Young people like Jamie, whose mentor gave him space to vent his frustrations away from a chaotic homelife. Or Cara, who was supported by her mentor throughout a period of bereavement, offering her some much-needed stability during a traumatic time.
These young people are mentored through intandem, Scotland’s national mentoring programme. Funded by the Scottish Government and delivered by Inspiring Scotland, the programme connects young people and volunteer mentors to establish meaningful, supportive and long-lasting relationships.
For five years, intandem has supported young people who are looked after at home on a Compulsory Supervision Order (CSO). While being in care is often linked to social disadvantage, these young people through no fault of their own have the poorest outcomes of all young people in Scotland, and intandem helps these young people to develop positive relationships and overcome the barriers that come with a difficult childhood. Weekly mentoring sessions encourage these relationships to flourish and allow young people and their mentors to build trust over time.
Intandem is a community-based mentoring programme, with meetings taking place outside of the school environment. Over the last five years, intandem has trained 733 volunteers – an army of everyday, unsung heroes who commit to weekly meetings – and coordinated 450 matches between young people and mentors. With over 3,500 children and young people in Scotland currently living at home under a CSO, it is vital that we continue to invest in them with mentoring support so these children don’t fall through the cracks.
Mentored young people consistently report increased self-esteem, increased engagement with their communities and improved friendships. One young person mentored by intandem said: “If I didn’t have a mentor in my life, I think I would have been shut down in my room, sad and depressed.” Another remarked that mentoring, ‘gives them space to get out the house and gives [me] time away from my sister and mum’. With Covid-19 prompting an increase in feelings of anxiety and isolation, it’s more crucial than ever that all young people have access to mentoringshould they need it.
In 2018, the Independent Care Review heard from over 5,500 care-experienced people about what needs to change within the Scottish Care System. The outcome was The Promise, a pledge to make change and embed the voices of care-experienced young people in decision-making, and intandem is committed to helping Scotland #KeepThePromise. As part of this commitment it facilitates a Young Person’s Forum, where care-experienced young people can speak on the issues closest to them. The intandem team were also joined this year by an intern with lived experience, who is helping to shape the future work of intandem.
As well as the essential funding from Scottish Government, intandem is made possible by the dedication of mentors and by the commitment of the programme’s 12 charity partners, who work tirelessly to coordinate matches across Scotland, while intandem is currently embedded in 19 Local Authorities and aspires to bring its services to even more young people across Scotland.
It also has a bold and ambitious vision that Scotland’s children, young people and families can stay together to build and maintain positive, loving relationships. By continuing to expand and deliver, intandem can help Scotland #KeepThePromise to all care-experienced infants, children, young people, adults and their families – that every child grows up loved, safe and respected, able to realise their full potential.

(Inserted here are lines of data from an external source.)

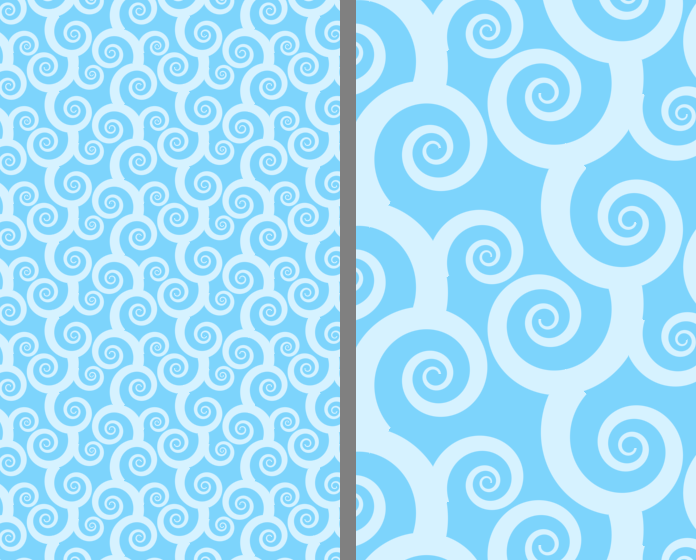
Left, the full canvas; right, a detail of the centre.
This pattern is drawn by a Shadertoy shader. Its source:

```glsl
const vec3 SKY = vec3(0.49, 0.83, 0.99);
const vec3 VINE = vec3(0.84, 0.95, 1.0);
const float ROWS = 7.44;                  // repeats down the canvas
const vec2 TILE = vec2(1.7326, 1.0);      // repeat size, in tile heights
const vec2 ORIGIN = vec2(0.985, 0.982);   // main curl of the upright vine
const float MIRROR_RISE = 0.315;          // lift of the mirrored vine
const float SHRINK = 0.361;               // radius ratio per full turn
const float BAND = 0.39;                  // stroke share of each coil gap
const float TURNS = 2.6;                  // length of every curl
const float SOFTNESS = 0.85;              // edge half width in pixels
const float TAU = 6.2831853;

// Centre offset (xy), radius at the side (z), turns before the side (w)
const vec4 MAIN_CURL = vec4(0.0, 0.0, 0.388, 0.14);
const vec4 BRANCH_CURL = vec4(-0.370, -0.438, 0.426, 0.083);
const vec4 SMALL_CURL = vec4(0.236, -0.528, 0.262, 0.075);

vec2 wrapTile(vec2 p) {
    return p - TILE * floor(p / TILE + 0.5);
}

// Distance to a logarithmic spiral stroke that tapers towards its centre
float curl(vec2 p, vec4 shape, float handedness) {
    p = wrapTile(p - shape.xy);
    p.x *= handedness;
    float radius = max(length(p), 1e-4);
    float turn = fract(atan(p.y, p.x) / TAU - 0.5 + shape.w);
    float depth = log(radius / shape.z) / log(SHRINK) - turn + shape.w;
    float offset = depth - 0.5 * BAND;
    float winding = clamp(floor(offset + 0.5), 0.0, floor(TURNS - turn));
    float pitch = -log(SHRINK);
    float slope = pitch / length(vec2(1.0, pitch / TAU));
    return (abs(offset - winding) - 0.5 * BAND) * radius * slope;
}

float vine(vec2 p) {
    float d = curl(p, MAIN_CURL, 1.0);
    d = min(d, curl(p, BRANCH_CURL, -1.0));
    return min(d, curl(p, SMALL_CURL, 1.0));
}

void mainImage(out vec4 fragColor, in vec2 fragCoord) {
    float pixel = ROWS / iResolution.y;
    vec2 p = fragCoord * pixel - ORIGIN;

    // Upright vine, and its vertical mirror half a tile across
    vec2 mirrored = (p - vec2(0.5 * TILE.x, MIRROR_RISE)) * vec2(1.0, -1.0);
    float d = min(vine(p), vine(mirrored));

    float edge = SOFTNESS * pixel;
    float cover = 1.0 - smoothstep(-edge, edge, d);
    fragColor = vec4(mix(SKY, VINE, cover), 1.0);
}
```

Find out more about intandem at www.intandem.scot/
Julia Abel, Head of Development and Partnerships at Inspiring Scotland